#### [TASK TO CARRY OUT]
Among these records, which lines include "width"? Copy them out.

___ ENTRIES SUPPLIED

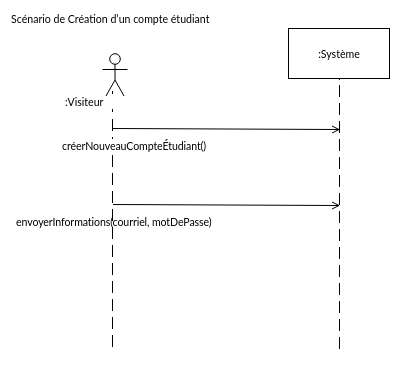
<!DOCTYPE html>
<html lang="fr">
<head>
<meta charset="utf-8">
<title>Scénario de Création d’un compte étudiant</title>
<style>
:root { --ink: #000; --paper: #fff; }
* { box-sizing: border-box; margin: 0; padding: 0; }
body { background: var(--paper); overflow: hidden; }
.sequence {
  position: relative; width: 404px; height: 385px; overflow: hidden;
  background: var(--paper); color: var(--ink);
  font: 400 10.6px/14px Lato, "Open Sans", sans-serif;
}
.lines { position: absolute; inset: 0; fill: none; stroke: var(--ink); stroke-width: 1; }
.lifeline { stroke-dasharray: 12 6; }
.title, .actor, .message { position: absolute; white-space: nowrap; font-size: inherit; font-weight: 400; }
.title { left: 11px; top: 12px; }
.actor { left: 65px; top: 95px; }
.message { letter-spacing: -0.1px; }
.create { left: 62px; top: 139px; background: var(--paper); }
.send { left: 16px; top: 215px; }
.system {
  position: absolute; left: 288px; top: 28px; width: 102px; height: 51px;
  display: flex; align-items: center; justify-content: center;
  border: 1px solid var(--ink); background: var(--paper);
}
</style>
</head>
<body>
<main class="sequence">
  <svg class="lines" width="404" height="385" viewBox="0 0 404 385" aria-hidden="true">
    <g class="visitor-figure">
      <circle cx="115" cy="59" r="5.3"/>
      <path d="M115 64V80M102.500 69.500H127.500M106 96L115 80L124 96"/>
    </g>
    <path d="M112.500 91V94M112.500 109V112"/>
    <path class="lifeline" d="M112.500 119V347"/>
    <path class="lifeline" d="M339.500 85V350"/>
    <path d="M339.500 78V80"/>
    <g class="arrow-create">
      <path d="M113 128.500L339 129.500M332 126L339 129.500L332 133"/>
    </g>
    <g class="arrow-send">
      <path d="M113 204.500L339 205.500M332 202L339 205.500L332 209"/>
    </g>
  </svg>
  <h1 class="title">Scénario de Création d’un compte étudiant</h1>
  <p class="actor">:Visiteur</p>
  <div class="system">:Système</div>
  <p class="message create">créerNouveauCompteÉtudiant()</p>
  <p class="message send">envoyerInformations(courriel, motDePasse)</p>
</main>
</body>
</html>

______

#### [RESULT]
  position: relative; width: 404px; height: 385px; overflow: hidden;
.lines { position: absolute; inset: 0; fill: none; stroke: var(--ink); stroke-width: 1; }
  position: absolute; left: 288px; top: 28px; width: 102px; height: 51px;
  <svg class="lines" width="404" height="385" viewBox="0 0 404 385" aria-hidden="true">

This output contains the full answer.